The narrative includes direct references to factual events in the life of Webster and his family. The author also adapted it in 1938 into a folk opera with music by Douglas Stuart Moore, a fellow Yale University alumnus.
The story appeared in The Saturday Evening Post (October 24, 1936) and was published in book form by Farrar & Rinehart the following year. Farmer Jabez Stone, from the small town of Cross Corners, New Hampshire, is plagued with unending bad luck, causing him to finally swear "it's enough to make a man want to sell his soul to the devil! Stone bargains for an additional three years; after the additional three years pass, Mr. Wanting out of the deal, Stone convinces famous lawyer and orator Daniel Webster to accept his case. Scratch arrives and is greeted by Webster, presenting himself as Stone's attorney. Scratch tells Webster, "I shall call upon you, as a law-abiding citizen, to assist me in taking possession of my property," and so begins the argument. Stone is an American citizen, and no American citizen may be forced into the service of a foreign prince.
The narrator also expresses sympathy for King Philip when he tells us that one juror "heard the cry of his lost nation" in Webster's eloquent appeal.

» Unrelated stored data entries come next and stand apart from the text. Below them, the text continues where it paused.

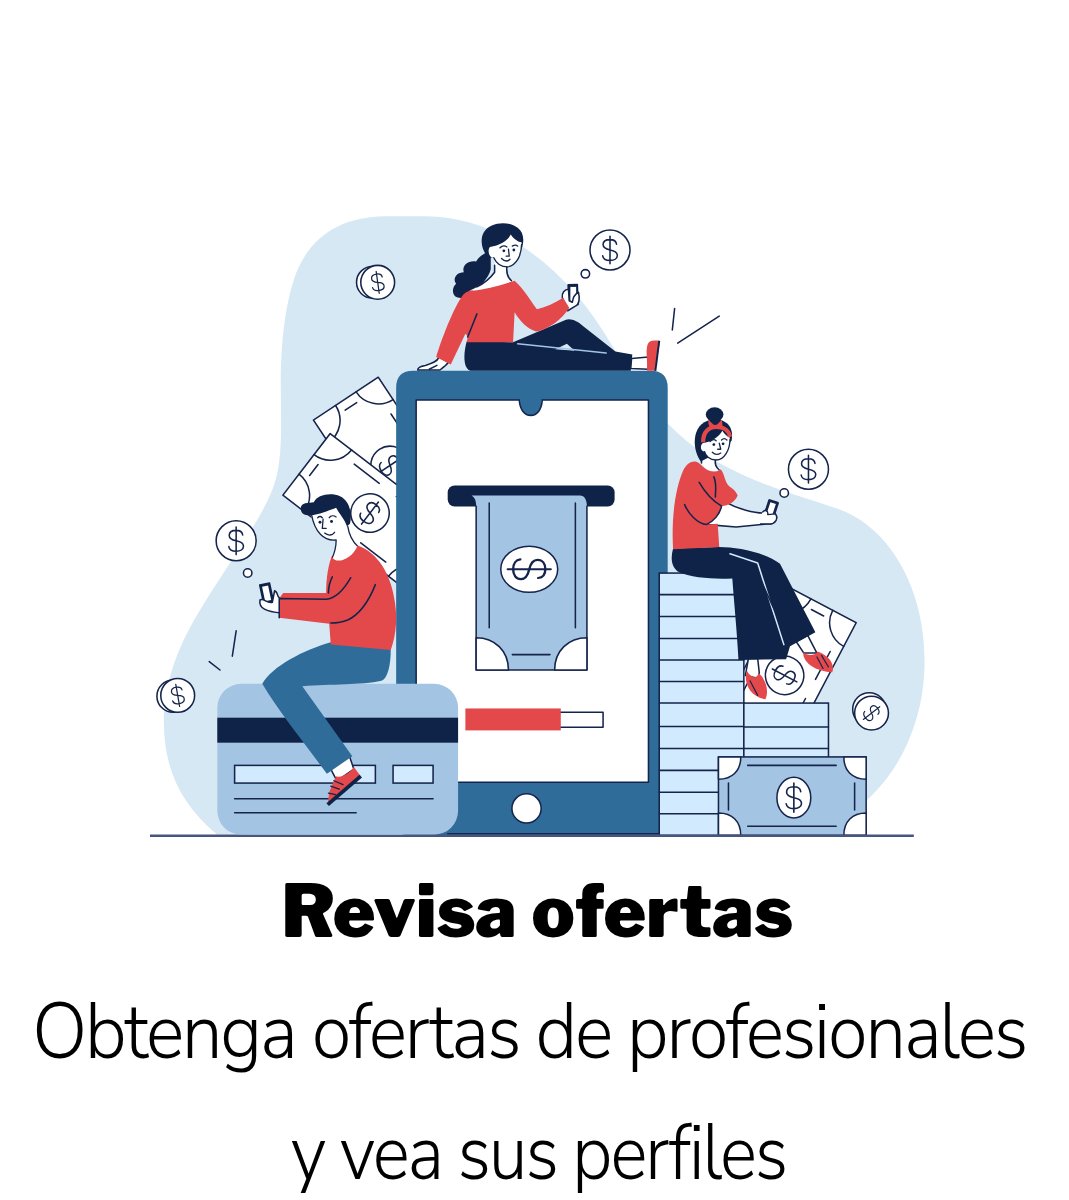
<!DOCTYPE html>
<html lang="es">
<head>
<meta charset="utf-8">
<title>Revisa ofertas</title>
<link rel="stylesheet" href="https://fonts.googleapis.com/css2?family=Libre+Franklin:wght@900&amp;family=Nunito+Sans:wght@300&amp;display=swap">
<style>
:root{--paper:#fff;--ink:#000;--navy:#0e2347;--line:#15244b;--blue:#2f6c99;--sky:#d7e8f5;--steel:#a3c4e3;--pale:#d2eafd;--red:#e3484b;--ground:#46567f}
*{margin:0;padding:0;box-sizing:border-box}
html,body{width:1069px;height:1200px;overflow:hidden;background:var(--paper)}
.card{width:1069px;height:1200px;overflow:hidden}
.card svg{display:block;width:100%;height:100%}
.title{font:900 94px "Libre Franklin",sans-serif;fill:var(--ink)}
.lead{font:300 102px "Nunito Sans",sans-serif;letter-spacing:-3px;fill:var(--ink)}
.navy{fill:var(--navy)}.blue{fill:var(--blue)}.sky{fill:var(--sky)}.steel{fill:var(--steel)}.red{fill:var(--red)}.white{fill:var(--paper)}
.ln{fill:none;stroke:var(--line);stroke-width:2;stroke-linecap:round;stroke-linejoin:round}
.edge{fill:var(--paper);stroke:var(--line);stroke-width:2;stroke-linejoin:round}
.palebox{fill:var(--pale);stroke:var(--line);stroke-width:2}
.steelbox{fill:var(--steel);stroke:var(--line);stroke-width:2}
.seam{fill:none;stroke:var(--pale);stroke-width:2;stroke-linecap:round;stroke-linejoin:round}
.sole{fill:none;stroke:var(--navy);stroke-width:5}
</style>
</head>
<body>
<main class="card">
<svg viewBox="0 0 1389.7 1560" xmlns="http://www.w3.org/2000/svg">
<defs>
  <path id="dollar" class="ln" d="M8.500-7.500C8-11.500 5-13.500 0-13.500C-5.500-13.500-9-11-9-7C-9-2.500-5-1 0 0C5.500 1 9.500 2.500 9.500 7C9.500 11 5.500 13.500 0 13.500C-5.500 13.500-9 11-9.500 7.500M0-18V18"/>
  <g id="coin"><circle class="edge" r="26"/><use href="#dollar"/></g>
  <g id="banknote">
    <rect class="edge" x="-104" y="-50.500" width="208" height="101"/>
    <path class="ln" d="M-104-16A35 35 0 0 0-69-50.500M-104 16A35 35 0 0 1-69 50.500M104-16A35 35 0 0 1 69-50.500M104 16A35 35 0 0 0 69 50.500M-55-38H-14M14-38H55M-55 38H-14M14 38H55M-92-9V9M92-9V9"/>
    <circle class="edge" r="25"/><use href="#dollar"/>
  </g>
</defs>

<g id="backdrop">
  <path class="sky" d="M500 281H555C650 283 735 345 795 448C845 530 875 568 935 602C985 630 1040 645 1085 660C1160 684 1202 770 1202 858C1202 935 1172 1000 1125 1042V1085H282C235 1045 213 1000 213 938C213 890 230 840 265 785C310 712 345 668 358 625C368 590 365 545 365 500C365 440 372 390 385 355C405 305 445 282 500 281Z"/>
</g>

<g id="loose-coins">
  <circle class="edge" cx="484" cy="367" r="20.500"/><circle class="edge" cx="491" cy="367" r="22"/><use href="#dollar" transform="translate(491 367) rotate(-8) scale(.8)"/>
  <circle class="edge" cx="225" cy="905" r="21"/><circle class="edge" cx="231" cy="904" r="22"/><use href="#dollar" transform="translate(231 904) rotate(-10) scale(.8)"/>
  <circle class="edge" cx="1130" cy="922" r="21.500"/><circle class="edge" cx="1133" cy="927" r="22"/><use href="#dollar" transform="translate(1133 927) rotate(52) scale(.75)"/>
</g>

<g id="banknotes-left">
  <use href="#banknote" transform="translate(507 605) rotate(56.500)"/>
  <use href="#banknote" transform="translate(481 667) rotate(37.500)"/>
</g>

<g id="tablet">
  <path class="blue" d="M537 482H846Q868 482 868 504V1070Q868 1086 852 1086H531Q515 1086 515 1070V504Q515 482 537 482Z"/>
  <path class="ln" d="M856 1084H582"/>
  <rect class="edge" x="541" y="520" width="302" height="497"/>
  <path d="M675 520C676 533 682 540 690 540C698 540 704 533 705 520" fill="var(--blue)" stroke="var(--line)" stroke-width="2"/>
  <path class="blue" d="M676 517H704V522H676Z"/>
  <circle class="edge" cx="684.500" cy="1051" r="19"/>
  <rect class="navy" x="582" y="631" width="217" height="27.500" rx="9"/>
  <path class="steel" d="M613 644C618 647 619 652 619 658V871H763V658C763 650 760 644 754 644Z"/>
  <path class="ln" d="M619 658V871H763V658"/>
  <path class="edge" d="M619 829C643 829 661 846 661 871H619ZM763 829C739 829 721 846 721 871H763Z"/>
  <path class="ln" d="M636 654V816M748 654V816M666 851H715"/>
  <ellipse class="edge" cx="688" cy="740" rx="37" ry="30"/>
  <g transform="translate(688 740) rotate(90) scale(1.350 1.550)"><use href="#dollar"/></g>
  <rect class="edge" x="720" y="926" width="64" height="19.500"/>
  <rect class="red" x="605" y="921" width="124" height="28.500"/>
</g>

<g id="cash-stacks">
  <use href="#banknote" transform="translate(1020 878) rotate(117.700)"/>
  <rect class="palebox" x="857" y="745" width="110" height="341"/>
  <path class="ln" d="M857 773H967M857 801.500H967M857 830H967M857 858H967M857 886H967M857 914H967M857 944.500H967M857 973H967M857 1001.500H967M857 1030H967M857 1058H967"/>
  <rect class="palebox" x="967" y="914" width="110" height="120"/>
  <path class="ln" d="M967 945H1077M967 973H1077"/>
  <rect class="steelbox" x="934" y="984" width="192" height="102"/>
  <path class="edge" d="M934 984H963C963 1002 952 1013 934 1013ZM1126 984H1097C1097 1002 1108 1013 1126 1013ZM934 1086H963C963 1068 952 1057 934 1057ZM1126 1086H1097C1097 1068 1108 1057 1126 1057Z"/>
  <path class="ln" d="M972 995H1087M972 1074H1087M947 1018V1053M1111 1018V1053"/>
  <ellipse class="edge" cx="1032" cy="1037" rx="22" ry="26.500"/><use href="#dollar" transform="translate(1032 1037) scale(1.050)"/>
</g>

<path id="ground" d="M195 1086.500H1188" stroke="var(--ground)" stroke-width="3"/>

<g id="credit-card">
  <rect class="steel" x="282.500" y="889" width="313" height="196" rx="31"/>
  <rect class="navy" x="282.500" y="933" width="313" height="32.500"/>
  <rect class="palebox" x="305" y="995" width="183" height="23"/>
  <rect class="palebox" x="511" y="995" width="52" height="23"/>
  <path class="ln" d="M305 1038.500H563M305 1056.500H463"/>
</g>

<g id="woman-on-tablet">
  <path class="navy" d="M638 326C629 329 621 335 619 340C608 338 600 346 603 354C593 354 588 363 593 369C586 375 588 387 597 387C606 389 613 384 615 377C624 373 635 362 638 350Z"/>
  <path class="white" d="M643 338V354C636 364 624 372 610 378C630 379 655 374 670 366C661 362 658 356 659 344Z"/>
  <path class="ln" d="M643 345V354C638 361 630 368 620 373M659 346C658 354 659 360 665 365"/>
  <path class="navy" d="M636 335C627 328 623 312 629 302C637 288 662 287 673 296C681 302 682 313 678 324L660 334Z"/>
  <path class="white" d="M637 321C650 319 660 313 664 305C668 311 674 315 678 315C679 329 673 345 660 347C651 347 645 342 642 335C636 336 633 325 637 321Z"/>
  <path class="ln" d="M678 318C678 331 672 345 660 347C651 347 645 342 642 335M650 322C653 319 656 319 659 321M666 320C669 318 671 318 673 320M661 324L662 333L658 333M652 336C656 340 660 340 663 337" style="stroke-width:1.700"/>
  <circle class="navy" cx="655" cy="326" r="1.800"/><circle class="navy" cx="668" cy="325" r="1.800"/>
  <path class="edge" d="M571 464C568 471 560 473 553 475C547 476 543 478 543 481H572C576 478 580 475 583 471Z"/>
  <path class="ln" d="M558 480L568 475"/>
  <path class="navy" d="M607 443L667 445L735 416C742 413 751 418 757 423L800 457L822 461L820 482H612C602 480 602 460 607 443Z"/>
  <path d="M722 454L737 447L747 456Z" fill="var(--sky)"/>
  <path class="seam" d="M673 447L788 459" style="stroke:var(--steel)"/>
  <path class="edge" d="M821 466L843 464V480L820 479Z"/>
  <path class="red" d="M841 482C843 470 837 449 845 444C849 442 854 443 858 443L852 482Z"/>
  <path d="M857 443L852 482" stroke="var(--navy)" stroke-width="2.500"/>
  <rect class="navy" x="738" y="369" width="14" height="28" rx="1" transform="rotate(-2 745 383)"/>
  <rect class="white" x="741.500" y="373" width="7.500" height="20"/>
  <path class="edge" d="M731 387C730 381 734 376 739 376L740 391L744 393C745 386 748 382 752 380C754 388 753 396 748 398L738 404Z"/>
  <path class="red" d="M611 378C631 377 650 371 669 365C681 376 690 391 698 402C710 399 721 394 732 387L740 400C731 415 713 428 697 431C686 428 676 418 669 406L667 445H607L608 437L605 434L586 474L567 464C574 441 588 404 600 386C603 381 607 379 611 378Z"/>
  <path class="ln" d="M620 408L608 438"/>
  <path class="ln" d="M877 401L874 429M935 411L881 446"/>
</g>

<g id="woman-on-stack">
  <path class="edge" d="M973 856L969 878L986 882L987 874L985 856Z"/>
  <path class="red" d="M971 872C966 886 974 906 995 909C1000 899 996 883 986 875C985 882 977 883 971 872Z"/>
  <path class="ln" d="M975 885L985 904" style="stroke-width:1.500"/>
  <path class="edge" d="M1035 834L1045 849L1062 849L1050 826Z"/>
  <path class="red" d="M1044 848C1044 863 1062 873 1082 874C1086 862 1076 852 1063 847C1059 853 1050 853 1044 848Z"/>
  <path class="ln" d="M1062 854L1070 869M1068 852L1077 867" style="stroke-width:1.500"/>
  <path class="navy" d="M875 713L935 711C960 711 997 719 1014 733L1060 822L1027 840L1022 857L960 858C958 820 954 780 952 752C930 753 900 752 881 743C872 736 872 724 875 713Z"/>
  <path class="seam" d="M949 720L985 732L1019 838"/>
  <path d="M988 752L1028 839" fill="none" stroke="var(--line)" stroke-width="2"/>
  <ellipse class="navy" cx="929" cy="539" rx="11.500" ry="9.500"/>
  <path class="white" d="M912 590L911 601C916 611 928 616 938 610C931 607 930 602 931 594Z"/>
  <path class="ln" d="M912 596V602M930 597C929 604 931 608 935 611"/>
  <path class="navy" d="M911 600C898 582 899 546 930 545C948 546 954 559 951 573L940 585Z"/>
  <path class="white" d="M914 576C923 575 935 568 939 560C942 565 946 568 949 569C949 584 942 598 931 598C922 598 917 592 916 587C910 587 910 578 914 576Z"/>
  <path class="ln" d="M949 571C949 584 942 598 931 598C922 598 917 592 916 587M923 574C926 571 929 571 931 573M938 572C940 570 943 570 945 572M935 576L937 584L933 584M926 588C930 592 934 591 937 589" style="stroke-width:1.700"/>
  <circle class="navy" cx="928" cy="578" r="1.800"/><circle class="navy" cx="940" cy="577" r="1.800"/>
  <path d="M914 575C914 561 922 555 931 555C942 555 948 561 949 568" fill="none" stroke="var(--red)" stroke-width="5.500"/>
  <path class="red" d="M930 554L921 546C920 553 923 558 930 557L938 558C940 553 939 549 938 546Z"/>
  <path class="edge" d="M936 655L944 653C960 662 980 667 992 667L996 662L1008 668C1012 674 1008 682 999 681L957 685L920 682Z"/>
  <rect x="997" y="652" width="11" height="20" transform="rotate(18 1003 662)" class="edge" style="stroke-width:3.500"/>
  <path class="edge" d="M991 666C995 661 999 665 998 669L1008 668C1012 674 1008 682 999 681L988 681" style="stroke-width:1.700"/>
  <path class="red" d="M903 600C910 599 914 612 927 613C932 613 935 612 937 610C942 616 942 627 948 632C953 635 957 639 959 644C955 653 947 657 938 658C936 668 928 678 919 682L933 681L935 711L875 714C873 680 876 640 888 612C892 604 897 600 903 600Z"/>
  <path class="ln" d="M909 627C917 641 928 652 938 658C936 668 928 678 918 682C906 680 895 668 890 656M928 620C932 629 930 638 930 646"/>
</g>

<g id="man-on-card">
  <path class="edge" d="M430 1000L438 1015L460 1000L454 982Z"/>
  <path class="red" d="M437 1009C444 1012 456 1004 460 997L469 1009L426 1046L428 1030C431 1022 434 1015 437 1009Z"/>
  <path class="sole" d="M426 1046L469 1009"/>
  <path class="ln" d="M427 1031L436 1033M430 1022L441 1026M434 1015L446 1020" style="stroke-width:1.700"/>
  <path class="blue" d="M430 835L508 844C508 865 504 882 496 885C470 891 430 889 393 892L458 983L425 1006C395 965 360 922 341 889C354 866 395 845 430 835Z"/>
  <path class="white" d="M404 668L437 659L450 674C457 676 456 684 452 686C454 696 457 703 465 710C456 729 440 734 428 728C434 720 437 711 437 702C421 704 408 692 404 668Z"/>
  <path class="ln" d="M405 669C409 691 421 704 437 702C437 711 435 719 431 727M452 684C454 696 457 703 465 710M413 673C415 671 417 671 419 673M428 673C430 670 434 670 437 672M420 675L419 687L424 687M422 693C427 697 432 696 435 692" style="stroke-width:1.700"/>
  <circle class="navy" cx="416" cy="679" r="1.900"/><circle class="navy" cx="431" cy="678" r="1.900"/>
  <path class="navy" d="M391 661C391 653 401 654 408 653C412 643 430 640 442 645C455 651 458 668 455 681L451 684C448 675 441 668 437 660C426 664 416 669 403 670C395 670 391 667 391 661Z"/>
  <rect class="navy" x="339" y="758" width="15" height="27" rx="1" transform="rotate(-12 346 771)"/>
  <rect class="white" x="342.500" y="762" width="8" height="19" transform="rotate(-12 346 771)"/>
  <path class="edge" d="M366 778C359 778 362 769 357 768L354 783C347 785 343 777 338 780C336 791 346 795 366 797Z"/>
  <path class="red" d="M431 723C436 735 458 727 465 709C491 718 507 746 512 775C517 800 516 822 508 845L430 838L428 811L363 803V778L368 771L424 771C424 750 427 735 431 723Z"/>
  <path class="ln" d="M363 803V778L424 779C438 778 448 765 456 751M432 750C428 758 427 765 427 771M488 760C478 785 465 800 452 806C445 809 438 810 430 810"/>
  <path class="ln" d="M307 820L302 853M272 860L286 871"/>
</g>

<g id="money-thoughts">
  <use href="#coin" x="793" y="325"/><circle class="edge" cx="761" cy="356" r="5.500"/>
  <use href="#coin" x="1051" y="610"/><circle class="edge" cx="1019.500" cy="641" r="5.500"/>
  <use href="#coin" x="307" y="703"/><circle class="edge" cx="322" cy="745" r="5.500"/>
</g>

<g id="copy">
  <text class="title" role="heading" aria-level="1" x="366" y="1218" textLength="665" lengthAdjust="spacingAndGlyphs">Revisa ofertas</text>
  <text class="lead" x="42" y="1376" textLength="1292" lengthAdjust="spacingAndGlyphs">Obtenga ofertas de profesionales</text>
  <text class="lead" x="378" y="1533" textLength="644" lengthAdjust="spacingAndGlyphs">y vea sus perfiles</text>
</g>
</svg>
</main>
</body>
</html>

These ambiguities probably reflect ambivalent perceptions of this aspect of American history in the 20th century at the time of writing, rather than at the time when the story is supposed to take place. When the devil arrives he is described as "a soft-spoken, dark-dressed stranger," who "drove up in a handsome buggy." The names Benét gives the devil—Mr.
Yet later on, Daniel Webster's appeal to the jury on "what it means to be American" specifically includes King Philip among "the Americans".
This is an anachronism, as the historical Daniel Webster was closer to the events and would have been unlikely to express such an opinion.
The jury announces its verdict: "We find for the defendant, Jabez Stone." They admit, "Perhaps 'tis not strictly in accordance with the evidence, but even the damned may salute the eloquence of Mr.
Webster." The judge and jury disappear with the break of dawn. Scratch congratulates Webster, and the contract is torn up.
Patriotism is a main theme in the story: Webster claims that the Devil cannot take the soul because he cannot claim American citizenship. " the devil replies, going on to list several wrongs done in the U. Webster, though I don't like to boast of it, my name is older in this country than yours." Webster insists on a jury trial as an American right, with Americans for the jury and an American judge.
The devil then provides the worst from Webster's perspective (and certainly, they are in Hell) examples of Americans for the judge and jury.